Researchers at the University of Alabama at Birmingham say that senior drivers who always take their dog in the car are at an increased risk of being involved in an accident.
Photo courtesy of University of Alabama
Overall and at-fault crash rates for drivers 70 years of age or older were higher for those whose pet habitually rode with them.
“This is the first study to evaluate the presence of pets in a vehicle as a potential internal distraction for elderly drivers,” said Gerald McGwin, Ph.D., a professor in the Departments of Epidemiology, Ophthalmology and Surgery and senior author of the study. “The increased crash rate for elderly drivers who always drive with pets is important in the context of increasing driver awareness about potentially dangerous driving habits.”
The crash risk for drivers who always drove with their pets was double that of drivers who never drove with a pet, while crash rates for those who sometimes or rarely drove with pets were consistent with the rates for non-pet owners.
The study involved 2,000 community-dwelling (those who do not live in assisted living or nursing homes) licensed drivers age 70 and older, of whom 691 had pets. Study subjects took a survey on driving habits, and those with pets were asked about the frequency of driving with pets. Participants also underwent visual sensory and higher-order visual processing testing.
More than half the pet owners said they took their pet with them in the car at least occasionally, usually riding on the front passenger seat or in the back seat.
“That is consistent with previous studies looking at all drivers, which indicate that slightly more than half of all drivers take a pet with them at times,” said McGwin. “And it’s interesting to note that earlier surveys indicate that 83 percent of those surveyed agreed that an unrestrained dog was likely dangerous in a moving vehicle, yet only 16 percent have ever used any type of restraint on their own pet.”
I’d really like to see a study comparing accident rates with properly restrained pets and those without. I support the use of safety harnesses for dogs who are traveling in cars and am consistently amazed at the number of people who allow their dog in the car without restraint.

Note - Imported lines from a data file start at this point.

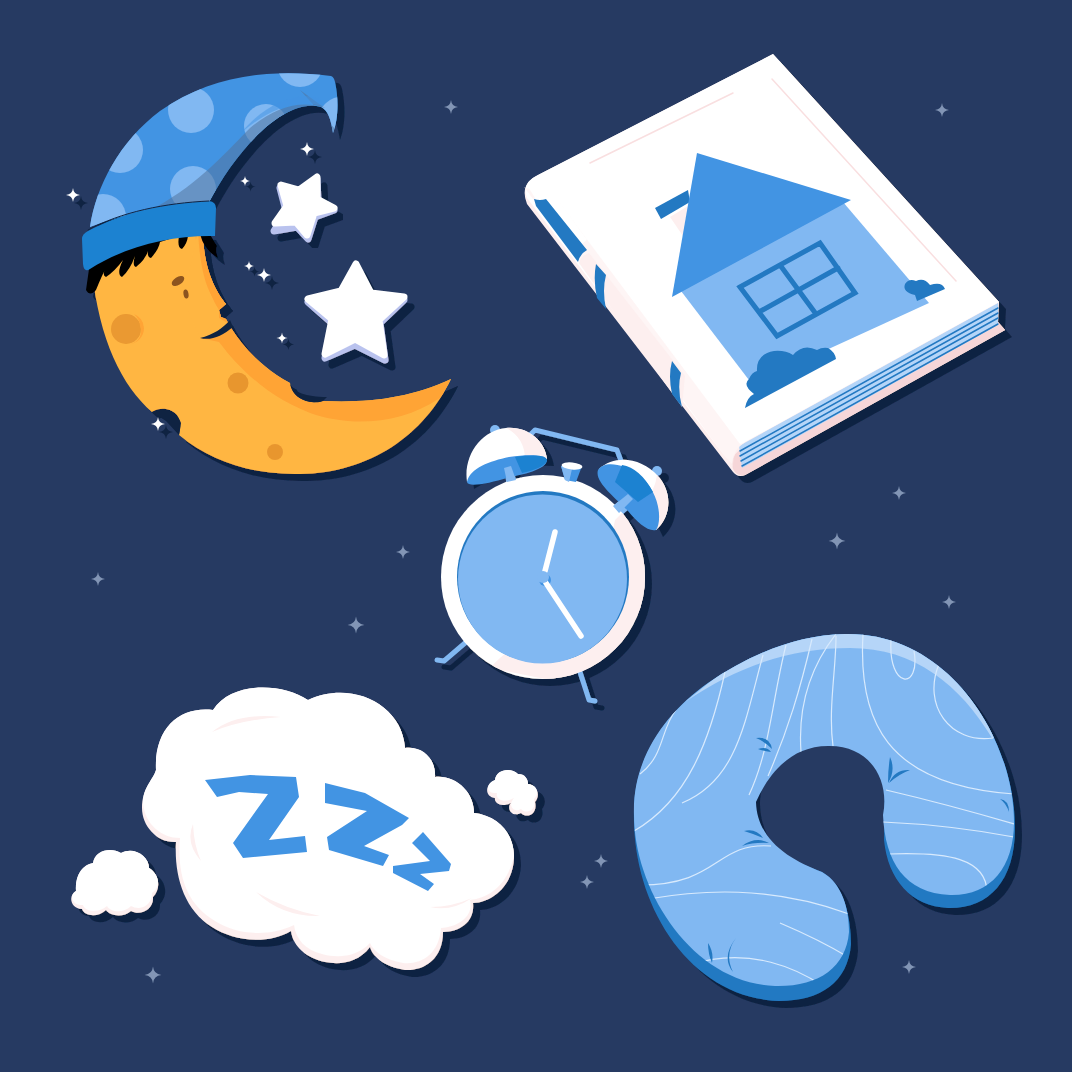
<!DOCTYPE html>
<html lang="en">
<head>
<meta charset="utf-8">
<title>Bedtime elements</title>
<style>
:root{--night:#263a62;--shadow:#0f2342;--blue:#4294e3;--deep:#2379c2;--band:#1c82d1;--sky:#81b8f2;--pale:#b5d5f8;--white:#fff;--blush:#fdefef;--lilac:#b9c2ee;--moon:#ffb643;--moon-shade:#ffa436;--crater:#e8962f;--ink:#000}
html,body{margin:0;background:var(--night);overflow:hidden}
svg{display:block;width:1072px;height:1072px}
.night{fill:var(--night)}.blue{fill:var(--blue)}.deep{fill:var(--deep)}.band{fill:var(--band)}.sky{fill:var(--sky)}.pale{fill:var(--pale)}.white{fill:var(--white)}.blush{fill:var(--blush)}.lilac{fill:var(--lilac)}.moon{fill:var(--moon)}.moon-shade{fill:var(--moon-shade)}.crater{fill:var(--crater)}.ink{fill:var(--ink)}.shade{fill:var(--shadow)}
.line{fill:none;stroke-linecap:round;stroke-linejoin:round}
.faint{fill:#8295b5}
.seam{fill:none;stroke:#d8eafd;stroke-width:1.2}
</style>
</head>
<body>
<svg viewBox="0 0 1072 1072" role="img" aria-label="Bedtime set: sleeping moon, stars, story book, alarm clock, snoring cloud and neck pillow">
<defs>
<filter id="drop" x="-10%" y="-10%" width="125%" height="125%"><feDropShadow dx="7" dy="7" stdDeviation="0" flood-color="#0f2342"/></filter>
<path id="spark" d="M0-7Q.6-.6 7 0Q.6.6 0 7Q-.6.6-7 0Q-.6-.6 0-7Z"/>
<g id="twinkle"><use href="#spark" class="shade" x="8" y="8"/><use href="#spark" class="white"/></g>
<path id="hat-shape" d="M90 227C96 186 120 141 160 111C210 76 268 68 331 76Q334 77 335 82C339 100 338 120 333 133C331 120 328 110 321 107C285 97 237 148 208 204C165 206 125 213 90 227Z"/>
<path id="moon-shape" d="M92 270C99 340 122 386 152 412C161 406 172 409 177 415C181 421 181 428 179 435C213 463 255 475 300 474C370 473 424 435 451 379C410 398 370 403 323 401C314 404 305 402 299 398C293 394 291 389 290 383C262 368 243 347 231 328L226 319L221 317L219 310L226 304C216 292 204 270 203 235L140 228Z"/>
<path id="pillow-top" d="M634 815C632 760 664 714 708 683C750 654 797 635 845 634C950 632 1014 740 1014 822C1014 868 990 896 950 895C905 893 885 862 883 815C890 780 870 745 828 746C790 746 768 775 756 802C757 840 790 860 822 872C843 884 849 910 849 932C846 968 818 987 775 986C692 983 634 890 634 815Z"/>
<clipPath id="hat-clip"><use href="#hat-shape"/></clipPath>
<clipPath id="moon-clip"><use href="#moon-shape"/></clipPath>
<clipPath id="pillow-clip"><use href="#pillow-top"/></clipPath>
<clipPath id="ring-clip"><circle cx="543" cy="577" r="102"/></clipPath>
<clipPath id="spine-clip"><path d="M524 190L530 204L734 473L742 476L737 446L540 175Z"/></clipPath>
</defs>

<rect class="night" width="1072" height="1072"/>

<g id="distant-stars" class="faint">
<use href="#spark" x="451" y="107"/><use href="#spark" x="942" y="110"/><use href="#spark" x="899" y="493"/><use href="#spark" transform="translate(837 541) scale(1.2)"/><use href="#spark" x="949" y="602"/><use href="#spark" x="403" y="552"/><use href="#spark" x="98" y="579"/><use href="#spark" transform="translate(356 625) scale(1.2)"/><use href="#spark" x="601" y="861"/><use href="#spark" x="587" y="882"/><use href="#spark" x="909" y="967"/><use href="#spark" transform="translate(153 975) scale(1.2)"/>
</g>

<g id="sleeping-moon">
<g filter="url(#drop)">
<use href="#moon-shape" class="moon"/>
<g clip-path="url(#moon-clip)">
<path class="moon-shade" d="M195 230C198 270 206 292 219 305L219 318L231 325C220 334 211 338 200 338L219 342C240 370 270 398 310 413C350 427 400 425 440 398L460 370L320 380L240 310L215 230Z"/>
<path class="moon" d="M198 230C200 275 209 295 217 303L214 323L200 338L183 300Z"/>
<path class="moon-shade" d="M203 235C204 270 216 292 226 304L219 310C207 292 202 266 199 235Z"/>
<g class="crater"><circle cx="126" cy="329" r="15" opacity=".9"/><circle cx="238" cy="383" r="10.500"/><circle cx="275" cy="452" r="8"/></g>
<path class="moon-shade" d="M140 326a13 13 0 0 1-10 18a16 16 0 0 0 14-16a16 16 0 0 0-10-14q6 6 6 12Z"/>
</g>
<path class="ink" d="M90 262L86 290Q90 297 96 290Q102 275 107 266Q101 275 106 277Q115 271 123 260Q116 274 122 277Q130 270 135 256Q132 266 136 267Q145 260 148 251Q147 257 151 258Q159 249 160 242L179 236Q177 248 182 249Q187 244 188 236L200 234Q204 250 218 258Q215 250 217 246L209 233L160 230Z"/>
<use href="#hat-shape" class="blue"/>
</g>
<path class="shade" d="M290 383C293 392 306 397 327 397L323 401C314 405 292 400 290 383Z"/>
<path class="shade" d="M152 412C165 406 177 411 181 423L179 435L166 421Z"/>
<path class="shade" d="M200 338C213 335 223 328 230 320L233 327C222 336 211 341 200 338Z"/>
<ellipse cx="178" cy="281" rx="7" ry="3.800" transform="rotate(-32 178 281)" fill="#8c541f"/>
<ellipse cx="186" cy="294" rx="2.500" ry="4.500" transform="rotate(-10 186 294)" fill="#8c541f"/>
<g clip-path="url(#hat-clip)">
<g class="sky"><circle cx="191" cy="110" r="23"/><circle cx="300" cy="64" r="23"/><circle cx="266" cy="126" r="22"/><circle cx="120" cy="150" r="23"/><circle cx="193" cy="189" r="23"/><circle cx="103" cy="217" r="23"/><path d="M322 107Q330 98 338 97V135H330Z"/></g>
<path fill="#53759e" opacity=".55" d="M156 207C200 183 228 150 250 128C274 108 300 99 325 108L300 90L345 140L210 215Z"/>
<path class="blue" d="M240 134C265 112 292 98 324 106L319 98C294 91 264 105 240 134Z" opacity=".5"/>
</g>
<path class="band" d="M88 231C121 213 165 203 209 201Q216 202 216 208L215 236C172 235 126 246 90 269Q84 273 83 264L82 239Q82 234 88 231Z"/>
<path class="line" stroke="#0f2342" d="M88 230C121 212 165 203 209 201"/>
<use href="#twinkle" x="73" y="195"/><use href="#twinkle" x="307" y="149"/><use href="#twinkle" transform="translate(245 181) scale(.7)"/><use href="#twinkle" transform="translate(249 266) scale(.7)"/><use href="#twinkle" x="264" y="275"/><use href="#twinkle" transform="translate(282 338) scale(.8)"/><use href="#twinkle" x="158" y="424"/>
</g>

<g id="stars" stroke-width="7" stroke-linejoin="round">
<g filter="url(#drop)"><polygon class="lilac" stroke="#b9c2ee" points="317,179 318,201 334,210 315,217 308,239 297,227 274,231 286,211 280,188 300,193"/></g>
<polygon class="white" stroke="#fff" points="317,177 317,199 334,208 314,213 307,235 296,222 275,223 287,206 281,185 299,190"/>
<g filter="url(#drop)"><polygon class="lilac" stroke="#b9c2ee" points="356,268 371,296 404,300 380,323 385,360 355,345 325,358 332,323 308,302 341,294"/></g>
<polygon class="white" stroke="#fff" points="356,264 371,293 404,297 379,320 384,355 355,339 325,354 332,319 308,299 341,291"/>
</g>

<g id="story-book">
<g filter="url(#drop)">
<path class="blush" d="M773 54L999 302L998 322L1005 330L745 475Q738 478 733 472L527 204Q519 184 538 175Z"/>
</g>
<path fill="#f6d6d8" d="M744 447Q729 455 733 469Q737 477 745 475L1005 330L998 322L742 466Z"/>
<polygon class="pale" points="739,446 998,303 998,325 742,468"/>
<path class="line" stroke="#2379c2" stroke-width="1.500" d="M740 451L998 308M740 456L998 313M741 461L998 318M742 466L998 324"/>
<path class="white" d="M773 54L999 302L745 442Q733 449 732 464L724 455L527 198Q521 183 538 175Z"/>
<path class="blush" d="M524 187L733 467Q733 450 744 443L740 444L541 178Q534 193 524 187Z" opacity=".6"/>
<g clip-path="url(#spine-clip)"><path class="white" d="M524 180L545 170L592 235L570 255Z"/></g>
<path class="blush" d="M579 263Q582 255 589 253L685 376L682 407Z"/>
<path class="deep" d="M534 199Q540 201 546 199L587 250Q580 254 578 262L536 206ZM596 264L606 275Q602 290 606 309L597 298Q593 280 596 264ZM672 361L681 373Q677 388 682 407L672 394Q668 376 672 361Z"/>
<path class="line" stroke="#f9dfe0" stroke-width="1.500" d="M590 163L733 93M772 79L956 281"/>
<g id="cottage">
<polygon class="blush" points="670,217 688,206 683,236"/>
<polygon class="deep" points="655,208 688,190 690,202 661,219"/>
<polygon class="sky" points="681,291 843,202 929,303 752,384"/>
<polygon class="blue" points="697,153 851,200 672,297"/>
<path class="line" stroke="#2379c2" stroke-width="5" style="stroke-linejoin:miter" d="M740 287L820 243L855 293L777 336ZM780 265L816 314M759 312L838 268"/>
<path class="deep" d="M745 408Q747 397 754 394Q742 385 749 379Q752 372 757 371Q756 354 774 351Q785 350 793 355Q803 343 817 350Q822 347 828 348Q835 352 836 359Z"/>
<path class="deep" d="M917 301L915 295Q902 292 905 284Q909 278 916 281Q924 277 930 285Q942 281 945 289Z"/>
</g>
</g>

<g id="alarm-clock">
<g filter="url(#drop)">
<path class="line" stroke="#81b8f2" stroke-width="5" d="M465 643L444 661L437 660M580 672L589 700L595 701"/>
<path class="line" stroke="#81b8f2" stroke-width="5" d="M528 437L535 430L617 450L621 461"/>
<g class="sky"><circle cx="495" cy="430" r="5"/><circle cx="657" cy="471" r="5"/><path d="M503 465L512 462L517 485L507 486ZM612 507L621 499L630 508L622 515Z"/></g>
<path class="white" d="M467 482C463 455 482 430 506 428C529 426 545 442 547 459Q510 456 467 482Z"/>
<path class="white" d="M599 469C615 454 642 458 658 476C674 494 670 518 656 530Q637 488 599 469Z"/>
<circle class="white" cx="543" cy="577" r="102"/>
</g>
<path class="blush" d="M506 428C529 426 545 442 547 459L525 458Q524 437 506 428ZM657 475C674 494 670 518 656 530L642 505Q655 492 657 475Z"/>
<path class="blue" d="M467 482C470 468 490 461 509 457C530 454 545 455 547 460C547 470 520 475 507 478C490 483 468 488 467 482Z"/>
<path class="blue" d="M598 470C604 460 624 464 638 474C661 492 662 522 656 530C648 532 637 522 628 511C617 499 594 482 598 470Z"/>
<path class="band" d="M515 457Q546 453 547 460Q545 468 522 473ZM622 465Q640 468 653 492L638 502L615 482Z"/>
<path class="sky" d="M504 468L511 466L516 480L507 482ZM613 506L628 494L633 499L619 513Z"/>
<path class="blue" d="M561 466L582 466L576 482L565 480Z"/><path class="sky" d="M561 466L572 469L569 482L565 480Z"/><ellipse class="white" cx="572" cy="466" rx="10.500" ry="3.500" transform="rotate(6 572 466)"/>
<g clip-path="url(#ring-clip)"><path class="blush" d="M490 668Q500 657 510 650L590 640L615 520L630 505L660 570L600 690Z"/></g>
<circle class="deep" cx="543" cy="577" r="86"/>
<circle class="sky" cx="542.500" cy="579" r="84.500"/>
<circle class="blue" cx="545" cy="580" r="6"/>
<path class="line" stroke="#fff" stroke-width="5.500" d="M545 571L555 532M546 583L581 636"/>
<circle class="sky" cx="543" cy="577" r="6"/>
</g>

<g id="snoring-cloud">
<g filter="url(#drop)">
<path class="blush" d="M156 770C154 728 180 706 213 710C232 681 282 683 308 700C350 680 402 703 405 748C424 746 436 760 435 777C457 775 474 793 474 813C500 816 514 835 514 858C513 884 494 902 473 903C475 921 461 932 443 932C443 960 423 971 405 970C386 967 373 958 370 947C358 963 340 965 325 962C307 958 293 947 291 931C265 946 232 940 212 927C183 909 174 874 176 842C157 843 142 826 142 808C142 788 153 780 156 770Z"/>
<path class="blush" d="M93 863C95 850 111 847 121 853C134 846 149 856 149 868C160 875 161 889 153 897C154 910 140 916 131 911C123 918 110 916 106 910C98 918 84 916 82 909C70 909 68 895 76 891C75 874 83 865 93 863Z"/>
<path class="blush" d="M495 780C496 769 511 767 518 774C525 774 528 779 528 784C537 785 541 795 535 802C538 814 527 819 521 813C512 818 506 808 511 803C500 808 494 802 495 798C485 797 484 785 495 780Z"/>
</g>
<path class="white" d="M156 770C154 728 180 706 213 710C232 681 282 683 308 700C350 680 402 703 405 748C424 746 436 760 435 777C457 775 474 793 474 813C500 816 514 835 514 856C508 883 491 898 470 900C474 915 460 927 441 928C439 955 420 965 403 963C385 960 373 951 370 943C356 958 336 958 322 954C306 950 296 940 294 925C267 938 235 934 215 921C187 904 177 877 180 838C162 838 145 825 143 803C143 787 153 780 156 770Z"/>
<path class="white" d="M93 863C95 850 111 847 121 853C134 846 149 856 149 868C160 875 161 887 152 893C152 906 140 911 131 906C123 914 110 912 107 906C98 914 84 911 83 905C72 906 69 895 76 891C75 874 83 865 93 863Z"/>
<path class="white" d="M495 780C496 769 511 767 518 774C525 774 528 779 528 784C537 785 540 793 534 799C537 810 527 815 521 809C514 813 507 806 514 798C504 804 495 799 497 793C486 794 485 784 495 780Z"/>
<path class="blush" d="M212 732Q237 712 281 717Q240 720 212 732ZM193 824Q185 843 201 861Q194 846 193 824ZM256 892Q282 917 320 916Q285 909 256 892ZM430 907Q451 912 472 898Q452 907 430 907Z"/>
<g class="blue" aria-label="Zzz">
<polygon points="205,780 250,775 296,777 299,797 269,840 305,836 307,852 243,858 233,843 268,794 239,792 217,797"/>
<polygon points="325,783 365,793 409,818 402,825 364,846 389,855 383,866 329,850 327,837 367,811 325,803"/>
<polygon points="423,832 451,864 449,871 420,874 434,884 428,891 393,873 393,866 430,861 412,843"/>
</g>
</g>

<g id="neck-pillow">
<path class="deep" filter="url(#drop)" d="M634 810C634 760 664 714 708 683C750 654 797 635 845 634C950 632 1015 740 1015 828C1015 882 988 909 948 908C911 906 888 880 884 840L885 790C882 755 858 732 826 733C782 734 752 767 753 798C755 845 790 860 822 872C845 885 851 920 851 944C848 982 821 1001 779 1001C690 998 631 905 634 810Z"/>
<use href="#pillow-top" class="sky"/>
<g clip-path="url(#pillow-clip)">
<path class="pale" d="M685 702C740 664 795 648 850 648C915 648 960 685 992 738L1020 740L960 610H800Z"/>
<path class="seam" d="M640 774C665 755 660 730 676 710M634 831C688 800 710 740 725 672M682 803C738 780 745 720 763 655M749 795C770 750 772 700 786 645M768 776C788 730 800 690 812 639M801 752C798 710 808 670 836 634M833 746C828 710 836 670 836 636M863 634C858 720 885 785 1014 794M891 640C888 690 921 690 914 651M939 664C922 705 950 744 993 738M886 790Q950 805 1014 824M883 822Q950 825 1014 837M888 854C940 852 995 855 986 902M640 885C720 885 715 842 771 846M648 899C700 890 770 885 849 914M690 965C750 945 800 970 826 988M780 923Q820 940 848 957"/>
</g>
<path class="deep" d="M756 738Q770 736 772 749Q764 741 756 738ZM758 749Q767 746 771 752Q763 751 758 749ZM890 757Q896 770 888 783Q888 769 890 757ZM889 783Q895 769 910 770Q899 774 889 783ZM744 831Q756 828 763 838Q754 834 744 831ZM742 846Q756 836 769 843Q754 842 742 846ZM708 943Q714 952 712 963Q708 954 708 943ZM736 938Q724 954 733 972Q721 957 736 938ZM1000 799Q1009 800 1009 812Q1006 803 1000 799Z"/>
</g>
</svg>
</body>
</html>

The research team has published its research in the journal Accident Analysis and Prevention.
Source: University of Alabama press release